Whether you have a trade, a supervisory or management role, or deliver materials, driving for work is one of the most important parts of the job yet many of us don’t give it a second thought. It is well-established in health and safety law that a vehicle driven for work is classed as an extension of the workplace, so employers have a legal responsibility to make sure vehicles and drivers are safe. If you’re the designated health and safety professional in the business then this is even more important.

According to the Society of Motor Manufacturers and Traders there are now almost 5 million vans on Britain’s road and many of these are used to carry people, tools or materials to site. Government statistics show that over 35,000 people are injured each year in collisions that involve someone driving for work. The vast majority of these injuries are not the person driving – they are usually other vulnerable road users such as cyclists or pedestrians, and further studies show that vans are ten times more likely to be involved in a fatal collision than cars, and more than twice as likely to be involved as a heavy goods vehicle.

Health and Safety at Work Legislation

The same legislation that requires you to provide correct PPE and training for your employees, including sub-contractors, and to ensure any tools are safely maintained, also requires you to manage any driving activities. Current Health and Safety at Work legislation requires you to:

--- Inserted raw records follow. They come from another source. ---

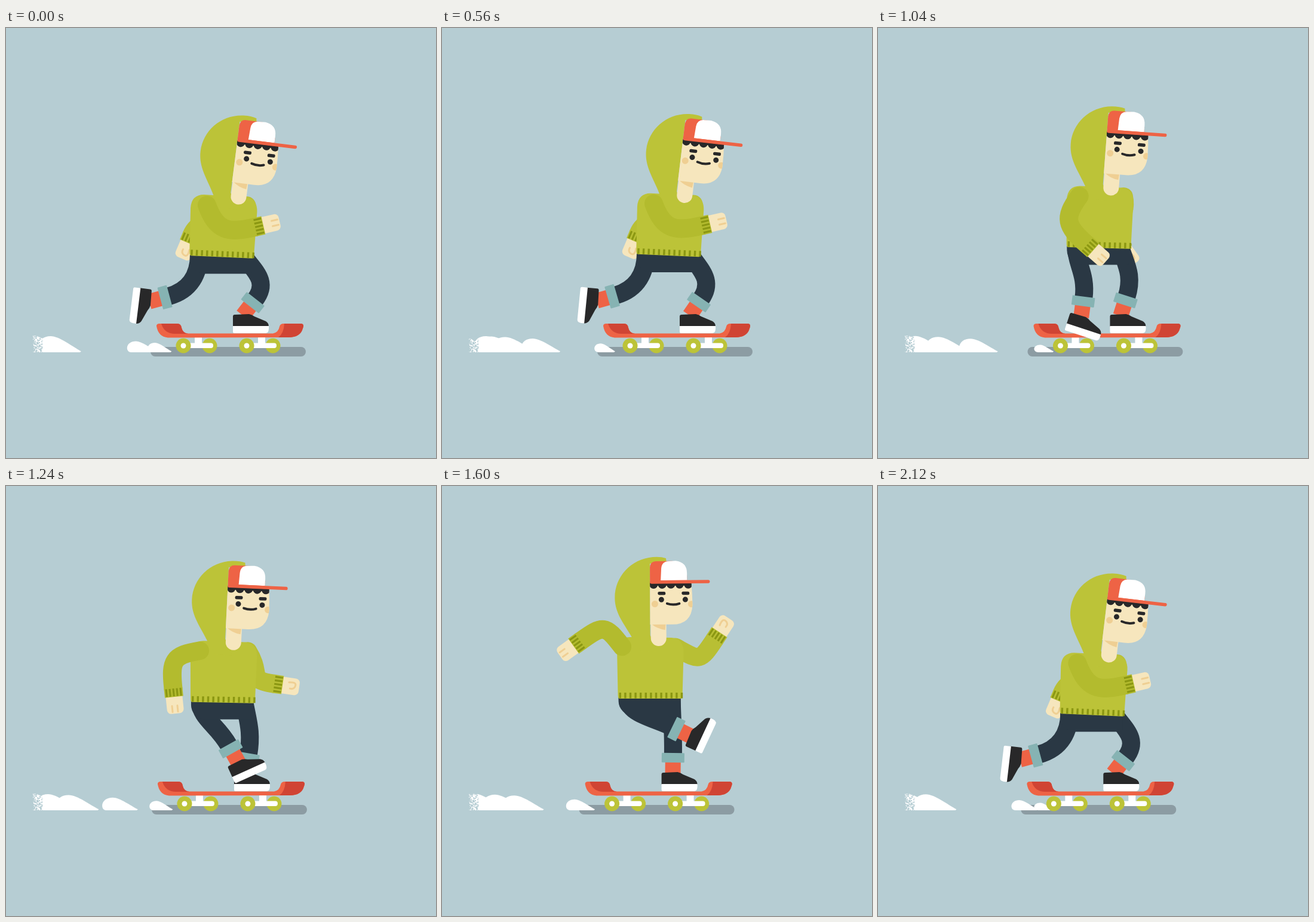
Recreate the animation shown at these times as an HTML page with a canvas. Size 720x720 px, loop 2.16 s.

```html
<!DOCTYPE html>
<html lang="en">
<head>
<meta charset="utf-8">
<title>Skater</title>
<style>
html, body { margin: 0; height: 100%; overflow: hidden; background: #b6cdd3; }
canvas { display: block; width: 100vw; height: 100vh; }
</style>
</head>
<body>
<canvas id="stage" width="720" height="720"></canvas>
<script>
const ctx = document.getElementById('stage').getContext('2d');
const LOOP = 2160, STEP = 40, RAD = Math.PI / 180;
const BG = '#b6cdd3', GREEN = '#bcc338', ARM = '#b3bb2e', FAR_ARM = '#b8bf34', RIB = '#8b9712',
  SKIN = '#f6e6bd', BLUSH = '#efcf93', RED = '#ee6345', DARK_RED = '#d04434', NAVY = '#2a3844',
  TEAL = '#86b3b3', BLACK = '#282829', WHITE = '#fff', SHADOW = '#8c9ca3';

const mix = (a, b, s) => a + (b - a) * s;
const ramp = (t, a, b) => Math.min(1, Math.max(0, (t - a) / (b - a)));
const ease = (t, a, b) => { const u = ramp(t, a, b); return u * u * (3 - 2 * u); };
// 0 at rest, rising over a..b and falling back over c..d.
const swing = (t, a, b, c, d) => ease(t, a, b) * (1 - ease(t, c, d));
const go = ([x, y], deg, d) => [x + d * Math.cos(deg * RAD), y + d * Math.sin(deg * RAD)];

// A push shoots the board forward, then it slowly drifts back.
function boardShift(t) {
  const q = (t + LOOP - 1860) % LOOP;
  return q < 860 ? 17 - 42.5 * (1 - q / 860) ** 2 : 17 - 42.5 * ((q - 860) / 1300) ** 1.5;
}

// Times when dust puffs leave the board.
const PUFFS = [-140, -75, 60, 245, 515, 735, 1005, 1170, 1470];

let seed = 7;
const rnd = () => (seed = seed * 16807 % 2147483647) / 2147483647;
const specks = Array.from({ length: 190 }, () => [44 + 18 * rnd() ** 2, 512 + 32 * rnd(), 0.5 + 0.8 * rnd()]);

function fill(color, d) { ctx.fillStyle = color; ctx.fill(new Path2D(d)); }
function box(color, x, y, w, h, r = 0) {
  ctx.fillStyle = color;
  ctx.beginPath();
  ctx.roundRect(x, y, w, h, r);
  ctx.fill();
}
function dot(color, x, y, r) {
  ctx.fillStyle = color;
  ctx.beginPath();
  ctx.arc(x, y, r, 0, 7);
  ctx.fill();
}
function line(color, width, d, cap = 'round') {
  ctx.strokeStyle = color;
  ctx.lineWidth = width;
  ctx.lineCap = cap;
  ctx.stroke(new Path2D(d));
}
function at(x, y, deg, draw) {
  ctx.save();
  ctx.translate(x, y);
  ctx.rotate(deg * RAD);
  draw();
  ctx.restore();
}
const limb = (color, width, a, b, c, d, cap) => line(color, width, `M${a}C${b} ${c} ${d}`, cap);

function dust(t) {
  for (const birth of PUFFS) {
    const age = (t - birth + LOOP) % LOOP;
    if (age > 1300) continue;
    const x = 285 * Math.exp(-age / 410), tip = 50 + 260 * Math.exp(-age / 560), w = tip - x;
    const h = (12.5 + 16 * (1 - Math.exp(-age / 300))) * Math.min(1, age / 40), y = 543 - h;
    fill(WHITE, `M${x + 7},543C${x - 3},543 ${x - 3},${y} ${x + w * 0.3},${y}
      C${x + w * 0.5},${y} ${x + w * 0.8},${543 - h * 0.35} ${tip},541.5L${tip - 2},543Z`);
  }
  box(BG, 0, 505, 45, 40);
  for (const s of specks) dot(BG, ...s);
}

function board() {
  for (const x of [298, 404]) {
    dot(GREEN, x + 44, 532, 12.5);
    box(WHITE, x + 19, 516, 12, 14);
    box(WHITE, x, 527.5, 50, 8.5, 4);
    dot(GREEN, x, 532, 12.5);
    dot(WHITE, x, 532, 4.5);
  }
  const rightEnd = 'L496,495Q501,496 498,503Q494,518 474,518';
  fill(RED, `M253,499Q253,495 258,495L288,495Q294,495 295,502Q297,511 306,511.5
    L448,511.5Q457,510 459,500Q460,495 466,495${rightEnd}L272,518.5Q256,517 253,499Z`);
  fill(DARK_RED, 'M261,495L288,495Q294,495 295,502Q297,511 306,512L284,512Q266,512 261,495Z');
  fill(DARK_RED, `M467,495${rightEnd}L457,518Q466,512 467,495Z`);
}

function leg(hip, bend, ankle, shank, shoe) {
  const end = go(ankle, shank, 29);
  limb(NAVY, 30, hip, bend, go(end, shank, 40), end, 'butt');
  at(...ankle, shank, () => {
    box(RED, -4, -13, 22, 26);
    box(TEAL, 15, -19, 16, 38, 1);
  });
  at(...ankle, shoe, () => {
    fill(BLACK, 'M-19,5Q-19,2 -16,2L8,1Q13,2 17,5L36,13Q41,16 41,22L-19,22Z');
    fill(WHITE, 'M-19,21L41,21Q42,33 36,33L-17,33Q-19,33 -19,30Z');
  });
}

function arm(color, shoulder, dir, wrist, hand, fingers) {
  limb(color, 31, shoulder, go(shoulder, dir, 46), go(wrist, hand, -46), wrist);
  at(...wrist, hand, () => {
    box(SKIN, 12, -14, 31, 28, [0, 7, 7, 0]);
    line(BLUSH, 3, fingers);
    box(color, 0, -15.5, 15, 31);
    for (let y = -12; y <= 12; y += 6) box(RIB, 1, y - 1.6, 13, 3.2);
  });
}

function torso() {
  fill(GREEN, `M-54,-6L-55.5,-80Q-55,-102 -34,-103L36,-102Q56,-100 56,-78L54,-6
    Q54,0 51,0L-51,0Q-54,0 -54,-6Z`);
  for (let i = 0; i < 13; i++) box(RIB, -52 + i * 8.6, -10, 3.4, 9.5);
}

function head() {
  ctx.translate(-361, -267);
  fill(GREEN, `M375,130L374,121Q365,118 352,119C315,122 288,152 288,187
    C288,215 306,233 319,258L332,277L360,277L347,250L347,130Z`);
  box(SKIN, 348, 222, 26, 46, [0, 0, 13, 13]);
  fill(BLUSH, 'M349,231L373,231L372,241Q358,239 349,231Z');
  ctx.save();
  const face = 'M347,161L416,161Q418,180 418,200Q416,232 384,232L347,232Z';
  fill(SKIN, face);
  ctx.clip(new Path2D(face));
  dot(BLUSH, 355, 197.5, 5.5);
  dot(BLUSH, 416, 198, 5.5);
  box(BLACK, 347, 160, 70, 7);
  for (let i = 0; i < 5; i++) dot(BLACK, 353 + i * 14.5, 165, 7);
  ctx.restore();
  for (const x of [366, 406]) {
    box(BLACK, x - 6, 177, 13, 5.5, 2.5);
    dot(BLACK, x, 190.3, 4.5);
  }
  line(BLACK, 4, 'M375.5,197Q386,200.5 396,197');
  fill(RED, 'M347,163L347,136Q348,126 357,126L385,126L409,150L409,163Z');
  fill(WHITE, 'M365,158L366,138Q367,126 379,126L390,125.5Q409,128 409,146L409,158Z');
  line(RED, 5.5, 'M350,161L444.5,160.5');
}

function draw(t) {
  const shift = boardShift(t);
  const lift = swing(t, 300, 1710, 1690, 1920);
  const arms = swing(t, 600, 1740, 1710, 2110);
  const kick = swing(t, 500, 1600, 1760, 2130);
  const tilt = mix(7.3, -2.7, ramp(t, 400, 1840) ** 1.5 * (1 - ease(t, 1840, 2160)));
  const x = 362 + shift, y = mix(383.5, 355.5, lift);
  const rel = (dx, dy) => [x + dx, y + dy];

  ctx.fillStyle = BG;
  ctx.fillRect(0, 0, 720, 720);
  box(SHADOW, 243 + shift, 534, 260, 16, 8);
  dust(t);
  at(shift, 0, 0, board);

  const farShoulder = rel(42, -86);
  const farWrist = go(farShoulder, mix(152, -18, arms), 67 + 37 * (1 - arms) ** 3);
  arm(FAR_ARM, farShoulder, mix(105, 25, arms), farWrist, mix(113, -64, arms),
    'M25,-6Q39,-9 36,0Q34,5 28,4');

  const hip = rel(36, -3), lean = 38 * (1 - lift);
  leg(hip, go(hip, 90 - lean * 0.9, 30), [400 + shift, 478], lean - 90, 0);

  // The free leg swings about the hip and stretches while it pushes.
  const joint = rel(-38, -3), stretch = 15 * Math.sin(Math.PI * ease(t, 1760, 2130)) ** 2;
  const ankle = go(joint, mix(136, 32, kick), mix(110, 121, kick) + stretch);
  leg(joint, rel(-38, 26), ankle, mix(-15, -154, kick), mix(97, -65, kick));
  box(NAVY, x - 53, y - 6, 104, 34, [0, 0, 4, 24]);

  at(x, y, 0.35 * Math.max(0, tilt), torso);
  at(...rel(mix(27, 14, swing(t, 300, 1700, 1710, 2110)), -89), tilt, head);

  const shoulder = rel(mix(-24.5, -48, arms), -87);
  const wrist = go(shoulder, mix(25, 195, arms), mix(88, 69, arms));
  arm(ARM, shoulder, mix(70, 240, arms), wrist, mix(-13, 151, arms), 'M30,-4L40,-4M30,5L40,5');
}

function frame() {
  draw(Math.floor(performance.now() % LOOP / STEP) * STEP);
  requestAnimationFrame(frame);
}
frame();
</script>
</body>
</html>
```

  1. Risk assess any business activities that involve driving
  2. Create policies and procedures for carrying out those activities safely
  3. Carry out those activities without putting your employee (the driver) at risk
  4. Carry out those activities without putting other road users at risk
  5. Monitor those activities to ensure they are always carried out safely
  6. Keep adequate records of everything that has been done

In the event of a serious crash you may need to prove that you did all these things and took all reasonable precautions to minimise the risks.

Are you responsible? Yes!

We all know that ignorance of the law is no defence if you break the law. Management of driver safety can often be shared across a number of roles such as fleet, health & safety, operations, finance, etc. It’s easy for managers and directors to believe they don’t have any responsibility for drivers and vehicles because they may assume someone else has it covered.

If you’re reading this, the chances are you are one of the people in your organization who shares that responsibility. With that in mind, it is important that you own the responsibility and ensure others in the business are aware of the importance of managing driver and vehicle safety correctly.

Driver checks

All your drivers need to be correctly licensed to drive the vehicle they’re using and they also need to be medically fit to do so. A driving licence check will provide this information. Guidance from the government and the Health and Safety Executive says you should check driving licences on joining and periodically thereafter however many companies, in line with guidance from accreditation bodies such as CHAS and FORS, require more frequent checks. Automated, online licence-checking services are cheap and make the process of checking and record-keeping quick and painless. Driver licence checks can be done direct with DVLA through our partners at FleetCheck.

You should also check that your drivers are competent to do what you’re asking them to do and provide training where necessary – such as for towing trailers or plant behind a van.

Vehicle safety

All vehicles need to be roadworthy at all times and simply having an MOT is not enough. Around a third of vans and other light commercial vehicles fail their MOT at the first attempt so your vehicles should be checked every day before use. Safety-critical faults such as worn tyres or broken lights need to be fixed immediately. Other less serious faults need to be fixed at the earliest opportunity. You will need to keep records to prove that these checks have been done.

Driving safety standards

You can only expect safe driving when the rules are clearly laid out through a Driving for Work policy – a legally required document that must be owned by a company director. The policy lays out all the rules on company driving including the driver and vehicle checks outlined above, as well as guidance on:

  • Fitness-to-drive topics such as fatigue and drug/alcohol impairment.
  • Driver distraction including use of mobile phones.
  • Management of driver fatigue.
  • Driving to the Highway Code – including understanding that vans are often subject to lower speed limits than cars.

Once you’ve created a policy, it needs to be effectively communicated to all your drivers and reviewed annually to ensure it has kept pace with any updates to legislation or the Highway Code.

Record keeping

One of the most important elements of managing drivers and vehicles is record keeping. In the event of a serious incident, you could be asked by the investigating authorities – the police, the DVSA or the Health and Safety Executive – to prove that you had met all these requirements. Spreadsheets are fine up to a point but can easily by corrupted, lost and lead to errors when data is entered incorrectly. Accreditation services such as CHAS and FORS recommend using FleetCheck online Fleet Management Software and driver licence checking service to ensure they have the requisite audit trail of their fleet activity.